Unfortunately with a load of 5-10 (8 CPU cores) and 60-100% CPU usage on each core (!!) our MySQL Server was pretty much overloaded 😉 .

A big downside when having bottlenecks in your PHP-Script – usually caused when relying on external resources (like file_get_contents, cURL, massive non-asynchronous DNS-Lookups, MySQL queries, etc.) – is obviously the much higher execution time. This results in having a lot of PHP (or even worse Apache) processes being spawned or in use. You will easily get a over filled backlog or in worse case your Web server will start swapping – either way your website will slow down dramatically and you will lose a lot of visitors.

At first I checked the php-fpm.log.slow for scripts with too long execution times, just to make sure that this was not a PHP problem. There were a lot of scripts hanging during mysql_query() – so it was pretty clear where to look next.

Next I took a look at the MySQL Slow Query log and summarized queries which appeared most of the time. I was able to filter out the following query (simplified):

SELECT DISTINCT col1, col2, FROM table WHERE col3 = col4 AND id IN (SELECT id FROM table2 WHERE x = $variable) AND (SELECT id FROM table3 WHERE a = $variable) OR col5 = 1

A query with two sub-SELECTs and DISTICNT did not sound fast to me – especially not in that frequency it was requested – which was the key factor, as querying it on an empty MySQL-Server did not cause any problems .
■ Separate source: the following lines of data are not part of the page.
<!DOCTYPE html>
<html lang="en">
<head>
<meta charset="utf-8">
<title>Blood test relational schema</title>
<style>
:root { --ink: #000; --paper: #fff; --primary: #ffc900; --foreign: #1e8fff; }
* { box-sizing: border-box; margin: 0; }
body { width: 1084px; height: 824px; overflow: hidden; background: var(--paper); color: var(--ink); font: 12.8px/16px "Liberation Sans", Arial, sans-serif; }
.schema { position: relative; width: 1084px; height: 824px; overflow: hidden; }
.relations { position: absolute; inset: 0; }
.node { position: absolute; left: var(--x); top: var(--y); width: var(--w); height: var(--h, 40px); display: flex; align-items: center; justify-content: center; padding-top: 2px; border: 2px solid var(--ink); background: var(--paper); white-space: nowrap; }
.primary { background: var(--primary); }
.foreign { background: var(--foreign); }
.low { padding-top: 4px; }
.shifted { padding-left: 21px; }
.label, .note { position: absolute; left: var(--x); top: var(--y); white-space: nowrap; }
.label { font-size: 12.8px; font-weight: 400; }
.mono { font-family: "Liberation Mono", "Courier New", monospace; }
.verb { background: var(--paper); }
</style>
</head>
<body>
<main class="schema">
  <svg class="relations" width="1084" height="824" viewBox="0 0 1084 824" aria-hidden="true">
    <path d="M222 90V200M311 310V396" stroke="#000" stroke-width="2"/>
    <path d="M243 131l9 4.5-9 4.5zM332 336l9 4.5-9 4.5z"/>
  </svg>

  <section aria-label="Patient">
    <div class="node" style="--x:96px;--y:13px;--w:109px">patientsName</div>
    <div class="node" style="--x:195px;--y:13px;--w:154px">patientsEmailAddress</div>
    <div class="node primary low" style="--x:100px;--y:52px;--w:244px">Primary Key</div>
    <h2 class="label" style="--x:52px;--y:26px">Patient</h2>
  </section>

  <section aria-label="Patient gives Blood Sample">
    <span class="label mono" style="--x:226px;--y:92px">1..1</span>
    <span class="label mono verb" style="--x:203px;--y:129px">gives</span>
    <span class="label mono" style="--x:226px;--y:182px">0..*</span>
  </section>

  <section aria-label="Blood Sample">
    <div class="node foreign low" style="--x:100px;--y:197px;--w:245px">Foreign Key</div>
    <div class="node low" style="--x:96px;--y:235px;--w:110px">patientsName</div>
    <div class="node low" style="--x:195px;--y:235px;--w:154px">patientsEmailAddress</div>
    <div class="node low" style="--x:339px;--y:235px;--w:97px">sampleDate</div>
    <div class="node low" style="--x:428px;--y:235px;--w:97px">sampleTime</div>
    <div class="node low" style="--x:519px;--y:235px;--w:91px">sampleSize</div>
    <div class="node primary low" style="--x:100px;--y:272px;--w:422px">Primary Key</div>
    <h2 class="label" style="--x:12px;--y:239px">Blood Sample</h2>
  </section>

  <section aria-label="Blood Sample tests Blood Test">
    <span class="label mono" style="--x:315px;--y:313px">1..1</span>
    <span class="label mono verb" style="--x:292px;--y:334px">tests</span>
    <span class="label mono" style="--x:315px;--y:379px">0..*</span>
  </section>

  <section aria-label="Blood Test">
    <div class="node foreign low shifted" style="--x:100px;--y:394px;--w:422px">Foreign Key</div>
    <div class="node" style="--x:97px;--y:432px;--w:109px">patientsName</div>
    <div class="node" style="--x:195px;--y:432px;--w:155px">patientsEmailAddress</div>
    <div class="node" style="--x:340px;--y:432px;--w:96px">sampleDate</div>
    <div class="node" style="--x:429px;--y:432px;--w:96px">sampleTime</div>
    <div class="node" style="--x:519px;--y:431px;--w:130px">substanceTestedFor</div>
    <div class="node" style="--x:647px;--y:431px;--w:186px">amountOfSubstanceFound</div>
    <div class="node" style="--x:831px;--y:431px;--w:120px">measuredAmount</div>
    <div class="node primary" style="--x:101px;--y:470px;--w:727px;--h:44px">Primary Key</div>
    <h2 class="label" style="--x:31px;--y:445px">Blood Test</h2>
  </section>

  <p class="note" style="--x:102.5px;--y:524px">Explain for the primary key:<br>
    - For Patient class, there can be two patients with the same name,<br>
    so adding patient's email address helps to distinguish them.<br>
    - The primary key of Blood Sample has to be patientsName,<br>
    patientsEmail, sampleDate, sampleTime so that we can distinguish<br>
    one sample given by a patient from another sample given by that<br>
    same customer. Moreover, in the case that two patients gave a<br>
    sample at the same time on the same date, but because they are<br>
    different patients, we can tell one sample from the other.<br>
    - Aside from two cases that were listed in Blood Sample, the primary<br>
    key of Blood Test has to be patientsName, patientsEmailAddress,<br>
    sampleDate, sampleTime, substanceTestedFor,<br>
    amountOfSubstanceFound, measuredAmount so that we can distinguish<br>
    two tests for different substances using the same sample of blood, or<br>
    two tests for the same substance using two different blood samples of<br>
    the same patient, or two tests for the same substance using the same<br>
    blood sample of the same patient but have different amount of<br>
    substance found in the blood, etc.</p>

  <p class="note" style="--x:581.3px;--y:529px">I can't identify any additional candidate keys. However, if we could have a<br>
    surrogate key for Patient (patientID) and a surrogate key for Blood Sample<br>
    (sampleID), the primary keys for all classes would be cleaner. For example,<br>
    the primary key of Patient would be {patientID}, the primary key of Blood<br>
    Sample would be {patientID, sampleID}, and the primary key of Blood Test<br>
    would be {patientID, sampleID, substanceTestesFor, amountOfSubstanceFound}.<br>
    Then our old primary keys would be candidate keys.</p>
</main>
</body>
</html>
Before putting the query into Xcache I checked all conditions and figured out that “… OR col5 = 1″ was never true, as currently no data had that value. I decided that if some feature / function based on that condition was not used since years, it will not be needed in future anyway, so I removed it.

Now I was finally ready for Xcache. This is only a very simple example how to cache individual SQL-Queries like

SELECT * FROM table WHERE name = '$variable'

in your PHP-Script:

if(xcache_isset("prefix_" . md5($variable)))
    $result = xcache_get("prefix_" . md5($variable));
    $result = mysql_query("SELECT * FROM table WHERE name = '$variable'");
    xcache_set("prefix_" . md5($variable), $result, (60 * 60 * 6));

So from now on, every SQL-Query will only be done once every 6 hours. Remember: we don’t want to fill up our Xcache for no reason.. so try only to SELECT columns which we really need. The biggest advantage with Xcache in contrary to other caching systems (e.g. Smarty Cache) – it has a garbage collector! So you don’t need to worry about zombie cache entries. Just try not to go out of memory, e.g. assign enough memory for your needs in the php.ini under the xcache section.

And set a reasonable time-to-live, not too short so enough data gets cached and load goes down, but not too long which could cause a too high memory usage.

Thats all 🙂

I was able to lower the load and CPU usage of our MySQL server by approx. 850%! How about you, were you able to optimize your website? Show off your awesomeness! I did by committing with following comment into svn 🙂